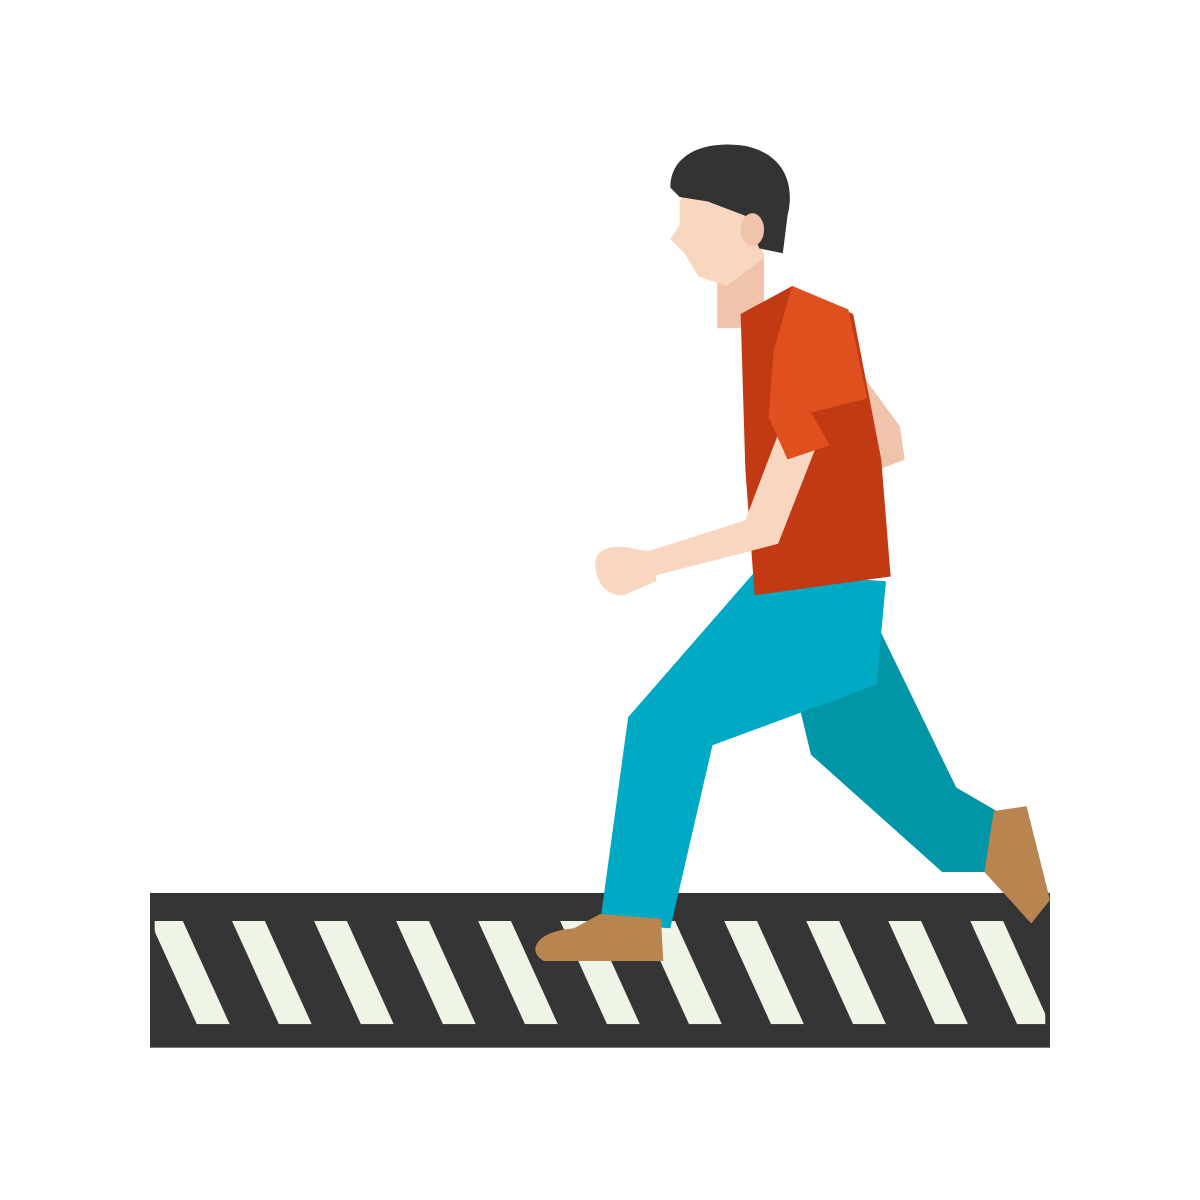
<!DOCTYPE html>
<html lang="en">
<head>
<meta charset="utf-8">
<title>Pedestrian Crossing</title>
<style>
  :root {
    --bg: #ffffff;
    --road: #353535;
    --stripe: #eef5e6;
    --hair: #333333;
    --skin: #f8d6c0;
    --skin-shade: #efc4aa;
    --shirt: #c23a14;
    --shirt-light: #e0501f;
    --pants: #00aac4;
    --pants-shade: #0096a8;
    --shoe: #b88550;
  }
  html, body { margin: 0; padding: 0; overflow: hidden; background: var(--bg); }
  .scene { display: block; width: 1200px; height: 1200px; }
</style>
</head>
<body>
<svg class="scene" viewBox="0 0 512 512" width="1200" height="1200" role="img" aria-label="A man walking across a zebra crossing">
  <defs>
    <clipPath id="crossing-band">
      <rect x="66" y="393" width="380" height="44"/>
    </clipPath>
    <polygon id="zebra-stripe" points="64,393 78,393 98,437 84,437" fill="var(--stripe)"/>
  </defs>

  <g class="crossing">
    <rect x="64" y="381" width="384" height="66" fill="var(--road)"/>
    <g clip-path="url(#crossing-band)">
      <use href="#zebra-stripe" x="0"/>
      <use href="#zebra-stripe" x="35"/>
      <use href="#zebra-stripe" x="70"/>
      <use href="#zebra-stripe" x="105"/>
      <use href="#zebra-stripe" x="140"/>
      <use href="#zebra-stripe" x="175"/>
      <use href="#zebra-stripe" x="210"/>
      <use href="#zebra-stripe" x="245"/>
      <use href="#zebra-stripe" x="280"/>
      <use href="#zebra-stripe" x="315"/>
      <use href="#zebra-stripe" x="350"/>
      <use href="#zebra-stripe" x="385"/>
    </g>
  </g>

  <g class="walker">
    <!-- back arm -->
    <path d="M368,160 L384,182 L386,196 L376,200 L366,180 Z" fill="var(--skin-shade)"/>
    <!-- back leg -->
    <path d="M334,272 L374,266 L408,336 L432,350 L428,372 L402,372 L346,322 Z" fill="var(--pants-shade)"/>
    <path d="M424,346 L438,344 L448,384 L440,394 L420,372 Z" fill="var(--shoe)"/>
    <!-- front leg -->
    <path d="M322,244 L378,248 L374,292 L304,318 L286,396 L256,394 L268,306 Z" fill="var(--pants)"/>
    <path d="M256,390 L282,392 L283,410 L232,410 C224,405 230,397 245,396 Z" fill="var(--shoe)"/>
    <!-- neck and torso -->
    <rect x="306" y="108" width="20" height="32" fill="var(--skin-shade)"/>
    <path d="M316,134 L338,122 L364,134 L376,196 L380,246 L322,254 L318,200 Z" fill="var(--shirt)"/>
    <path d="M338,122 L362,132 L370,170 L346,176 L330,150 Z" fill="var(--shirt-light)"/>
    <!-- front arm -->
    <path d="M334,180 L350,186 L332,232 L278,246 L274,236 L318,222 Z" fill="var(--skin)"/>
    <path d="M254,240 C254,234 262,232 270,234 L280,236 L280,248 L266,254 C258,254 254,248 254,240 Z" fill="var(--skin)"/>
    <path d="M330,150 L346,176 L354,190 L336,196 L328,178 Z" fill="var(--shirt-light)"/>
    <!-- head -->
    <path d="M294,76 L320,84 L326,110 L310,122 L298,118 L292,108 L286,102 L290,96 L290,86 Z" fill="var(--skin)"/>
    <path d="M286,80 C286,66 300,60 316,62 C332,64 340,76 336,92 L334,108 L324,106 L318,92 L302,86 L290,84 Z" fill="var(--hair)"/>
    <ellipse cx="321" cy="98" rx="5" ry="7" fill="var(--skin-shade)"/>
  </g>
</svg>
</body>
</html>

WHAT NEEDS TO BE DONE: The records above should be returned word for word, with every picture left out.

RESPONSE TO THIS TASK:
<!DOCTYPE html>
<html lang="en">
<head>
<meta charset="utf-8">
<title>Pedestrian Crossing</title>
<style>
  :root {
    --bg: #ffffff;
    --road: #353535;
    --stripe: #eef5e6;
    --hair: #333333;
    --skin: #f8d6c0;
    --skin-shade: #efc4aa;
    --shirt: #c23a14;
    --shirt-light: #e0501f;
    --pants: #00aac4;
    --pants-shade: #0096a8;
    --shoe: #b88550;
  }
  html, body { margin: 0; padding: 0; overflow: hidden; background: var(--bg); }
  .scene { display: block; width: 1200px; height: 1200px; }
</style>
</head>
<body>
<svg class="scene" viewBox="0 0 512 512" width="1200" height="1200" role="img" aria-label="A man walking across a zebra crossing">
  <defs>
    <clipPath id="crossing-band">
      <rect x="66" y="393" width="380" height="44"/>
    </clipPath>
    <polygon id="zebra-stripe" points="64,393 78,393 98,437 84,437" fill="var(--stripe)"/>
  </defs>

  <g class="crossing">
    <rect x="64" y="381" width="384" height="66" fill="var(--road)"/>
    <g clip-path="url(#crossing-band)">
      <use href="#zebra-stripe" x="0"/>
      <use href="#zebra-stripe" x="35"/>
      <use href="#zebra-stripe" x="70"/>
      <use href="#zebra-stripe" x="105"/>
      <use href="#zebra-stripe" x="140"/>
      <use href="#zebra-stripe" x="175"/>
      <use href="#zebra-stripe" x="210"/>
      <use href="#zebra-stripe" x="245"/>
      <use href="#zebra-stripe" x="280"/>
      <use href="#zebra-stripe" x="315"/>
      <use href="#zebra-stripe" x="350"/>
      <use href="#zebra-stripe" x="385"/>
    </g>
  </g>

  <g class="walker">
    <!-- back arm -->
    <path d="M368,160 L384,182 L386,196 L376,200 L366,180 Z" fill="var(--skin-shade)"/>
    <!-- back leg -->
    <path d="M334,272 L374,266 L408,336 L432,350 L428,372 L402,372 L346,322 Z" fill="var(--pants-shade)"/>
    <path d="M424,346 L438,344 L448,384 L440,394 L420,372 Z" fill="var(--shoe)"/>
    <!-- front leg -->
    <path d="M322,244 L378,248 L374,292 L304,318 L286,396 L256,394 L268,306 Z" fill="var(--pants)"/>
    <path d="M256,390 L282,392 L283,410 L232,410 C224,405 230,397 245,396 Z" fill="var(--shoe)"/>
    <!-- neck and torso -->
    <rect x="306" y="108" width="20" height="32" fill="var(--skin-shade)"/>
    <path d="M316,134 L338,122 L364,134 L376,196 L380,246 L322,254 L318,200 Z" fill="var(--shirt)"/>
    <path d="M338,122 L362,132 L370,170 L346,176 L330,150 Z" fill="var(--shirt-light)"/>
    <!-- front arm -->
    <path d="M334,180 L350,186 L332,232 L278,246 L274,236 L318,222 Z" fill="var(--skin)"/>
    <path d="M254,240 C254,234 262,232 270,234 L280,236 L280,248 L266,254 C258,254 254,248 254,240 Z" fill="var(--skin)"/>
    <path d="M330,150 L346,176 L354,190 L336,196 L328,178 Z" fill="var(--shirt-light)"/>
    <!-- head -->
    <path d="M294,76 L320,84 L326,110 L310,122 L298,118 L292,108 L286,102 L290,96 L290,86 Z" fill="var(--skin)"/>
    <path d="M286,80 C286,66 300,60 316,62 C332,64 340,76 336,92 L334,108 L324,106 L318,92 L302,86 L290,84 Z" fill="var(--hair)"/>
    <ellipse cx="321" cy="98" rx="5" ry="7" fill="var(--skin-shade)"/>
  </g>
</svg>
</body>
</html>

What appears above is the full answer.